I moved back to Austin last spring (April 2014), and spent one (last) summer in Texas. The heat and humidity are something Texans should be proud of their courage to suffer!
I did so for many years but, finally, in older age, I began to get skin rashes (sebaceous dermatitis) that required courses of cortisone and corticosteroid shots. I decided in 2012 to move further west where I knew the air was drier and where any sweat would be wicked away as soon as it appeared. I tried Santa Fe and Taos for two years. The winters were just a bit much for this former Texan.
Now, I have arrived at Silver City, in southwestern New Mexico, elevation 5,000+ feet, a year-round mild climate and all four seasons. In northern New Mexico, Santa Feans are known as “winter wimps.” I guess I’m a bit more than a winter wimp!
I’m so glad to have arrived where fall is still warm (but not too hot), where the skies are New Mexico blue, and the sunsets are, well, just plain fabulous! Where the overlooks in town are hilly and high enough for 360 views. Where there’s hiking along the Big Ditch and hilly areas in town and also in nearby mountain forests less than 10 miles from town, in the Gila National Forest.

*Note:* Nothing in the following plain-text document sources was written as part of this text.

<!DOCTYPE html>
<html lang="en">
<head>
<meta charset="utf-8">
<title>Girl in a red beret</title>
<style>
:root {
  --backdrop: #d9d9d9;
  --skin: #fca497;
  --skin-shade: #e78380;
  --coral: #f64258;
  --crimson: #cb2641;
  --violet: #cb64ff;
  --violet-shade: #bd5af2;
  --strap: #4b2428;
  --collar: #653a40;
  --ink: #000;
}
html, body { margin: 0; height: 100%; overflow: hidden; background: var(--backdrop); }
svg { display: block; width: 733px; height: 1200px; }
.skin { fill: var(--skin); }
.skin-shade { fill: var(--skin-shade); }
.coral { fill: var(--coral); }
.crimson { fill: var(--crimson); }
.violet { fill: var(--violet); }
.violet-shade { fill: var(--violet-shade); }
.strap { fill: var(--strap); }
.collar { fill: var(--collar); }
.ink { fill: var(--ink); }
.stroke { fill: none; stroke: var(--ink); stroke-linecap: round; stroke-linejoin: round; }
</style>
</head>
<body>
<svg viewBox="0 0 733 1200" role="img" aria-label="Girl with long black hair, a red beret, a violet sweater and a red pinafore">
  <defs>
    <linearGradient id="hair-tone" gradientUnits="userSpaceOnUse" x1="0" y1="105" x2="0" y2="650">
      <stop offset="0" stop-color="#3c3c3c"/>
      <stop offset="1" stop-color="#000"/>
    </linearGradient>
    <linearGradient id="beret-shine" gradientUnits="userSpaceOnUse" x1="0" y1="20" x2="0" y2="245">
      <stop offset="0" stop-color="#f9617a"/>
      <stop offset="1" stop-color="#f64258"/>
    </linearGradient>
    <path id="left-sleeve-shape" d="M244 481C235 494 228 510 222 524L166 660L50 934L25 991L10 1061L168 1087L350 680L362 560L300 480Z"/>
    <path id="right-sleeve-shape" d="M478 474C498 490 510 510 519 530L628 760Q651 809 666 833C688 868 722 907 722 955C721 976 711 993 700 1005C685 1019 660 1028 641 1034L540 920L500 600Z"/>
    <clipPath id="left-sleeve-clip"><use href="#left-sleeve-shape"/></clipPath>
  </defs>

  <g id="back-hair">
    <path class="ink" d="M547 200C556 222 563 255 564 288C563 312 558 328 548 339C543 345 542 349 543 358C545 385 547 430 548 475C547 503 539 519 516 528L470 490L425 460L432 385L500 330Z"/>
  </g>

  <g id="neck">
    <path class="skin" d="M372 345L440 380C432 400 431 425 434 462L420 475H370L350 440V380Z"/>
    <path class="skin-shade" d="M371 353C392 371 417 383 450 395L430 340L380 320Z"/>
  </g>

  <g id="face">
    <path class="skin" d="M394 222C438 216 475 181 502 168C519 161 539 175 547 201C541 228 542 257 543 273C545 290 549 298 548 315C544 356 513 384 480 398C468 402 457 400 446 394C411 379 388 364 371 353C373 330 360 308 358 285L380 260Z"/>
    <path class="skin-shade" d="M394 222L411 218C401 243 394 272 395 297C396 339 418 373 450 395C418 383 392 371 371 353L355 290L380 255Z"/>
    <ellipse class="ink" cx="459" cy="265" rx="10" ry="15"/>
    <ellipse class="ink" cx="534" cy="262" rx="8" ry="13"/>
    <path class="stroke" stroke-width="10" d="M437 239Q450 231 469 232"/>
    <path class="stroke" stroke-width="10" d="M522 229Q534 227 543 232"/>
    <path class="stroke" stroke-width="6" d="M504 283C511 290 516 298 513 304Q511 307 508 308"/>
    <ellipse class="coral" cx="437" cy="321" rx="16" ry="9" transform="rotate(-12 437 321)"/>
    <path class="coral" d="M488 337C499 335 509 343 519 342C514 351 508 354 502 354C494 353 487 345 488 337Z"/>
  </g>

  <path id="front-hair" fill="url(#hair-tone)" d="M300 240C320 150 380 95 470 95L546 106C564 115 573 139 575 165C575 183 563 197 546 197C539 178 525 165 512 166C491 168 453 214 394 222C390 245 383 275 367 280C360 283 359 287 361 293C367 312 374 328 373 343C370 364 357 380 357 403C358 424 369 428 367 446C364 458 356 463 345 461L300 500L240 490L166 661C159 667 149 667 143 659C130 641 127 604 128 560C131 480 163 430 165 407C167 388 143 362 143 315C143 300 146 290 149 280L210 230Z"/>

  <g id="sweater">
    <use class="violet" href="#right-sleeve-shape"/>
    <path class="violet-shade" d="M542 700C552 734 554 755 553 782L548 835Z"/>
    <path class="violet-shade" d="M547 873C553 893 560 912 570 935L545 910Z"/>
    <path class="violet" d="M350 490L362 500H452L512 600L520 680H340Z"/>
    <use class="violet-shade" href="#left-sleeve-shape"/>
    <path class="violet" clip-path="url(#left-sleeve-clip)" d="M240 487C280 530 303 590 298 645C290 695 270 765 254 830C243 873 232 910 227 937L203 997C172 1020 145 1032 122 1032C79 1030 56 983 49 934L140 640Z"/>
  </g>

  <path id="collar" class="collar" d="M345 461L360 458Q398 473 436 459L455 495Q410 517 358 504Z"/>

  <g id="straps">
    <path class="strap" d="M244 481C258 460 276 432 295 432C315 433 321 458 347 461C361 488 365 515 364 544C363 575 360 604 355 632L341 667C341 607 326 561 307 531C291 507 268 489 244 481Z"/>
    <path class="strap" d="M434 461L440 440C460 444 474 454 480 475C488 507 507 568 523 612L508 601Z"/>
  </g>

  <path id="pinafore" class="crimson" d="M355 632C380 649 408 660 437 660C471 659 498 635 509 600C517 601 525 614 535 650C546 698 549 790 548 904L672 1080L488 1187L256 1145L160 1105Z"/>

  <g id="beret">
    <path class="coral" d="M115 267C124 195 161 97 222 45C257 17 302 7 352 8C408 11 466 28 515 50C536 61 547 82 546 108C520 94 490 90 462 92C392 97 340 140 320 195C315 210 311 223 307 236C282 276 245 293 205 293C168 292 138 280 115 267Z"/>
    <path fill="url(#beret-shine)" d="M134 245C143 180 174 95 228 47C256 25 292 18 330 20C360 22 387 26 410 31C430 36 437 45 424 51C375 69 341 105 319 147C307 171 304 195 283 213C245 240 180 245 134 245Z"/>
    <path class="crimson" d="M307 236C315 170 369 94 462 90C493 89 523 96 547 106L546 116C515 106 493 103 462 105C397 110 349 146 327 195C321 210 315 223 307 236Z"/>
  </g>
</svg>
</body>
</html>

Best of all, there are two rockhound state parks nearby–City of Rocks and Rockhound State Park. At the latter, guests are allowed to cart out 15 pounds of rock that they’ve found or mined themselves. While definitely on the dry side, there are rivers and lakes nearby as well. Also nearby are the Gila Cliff Dwellings, located in the Gila National Forest about 44 miles from Silver City.
And it’s greener than I expected! This year, there were even floods in and near Silver City from El Nino/El Nina drought/flood cycles so familiar to Texans.
I arrived in mid-October, spent one night in my car in the parking lot at Walmart, then went to the Unitarian Universalist church next day. A small, friendly congregation welcomed me and offered real help, not just advice! I was put up for a couple of nights, then referred to the downtown mission’s women’s shelter. I can stay here until I have an apartment of my own, possibly as soon as November 3.
The town is small enough that people have country-friendly ways and take the time to chat and help their neighbors. If I’d come here 30-35 years ago, when I actually had a dream one night about Silver City, I might not have appreciated all it has to offer today. Even two years in Santa Fe and Taos feel like preparation for living here.
I’m planning on staying! Even nomadic types need a home, a place from which to branch out into the world.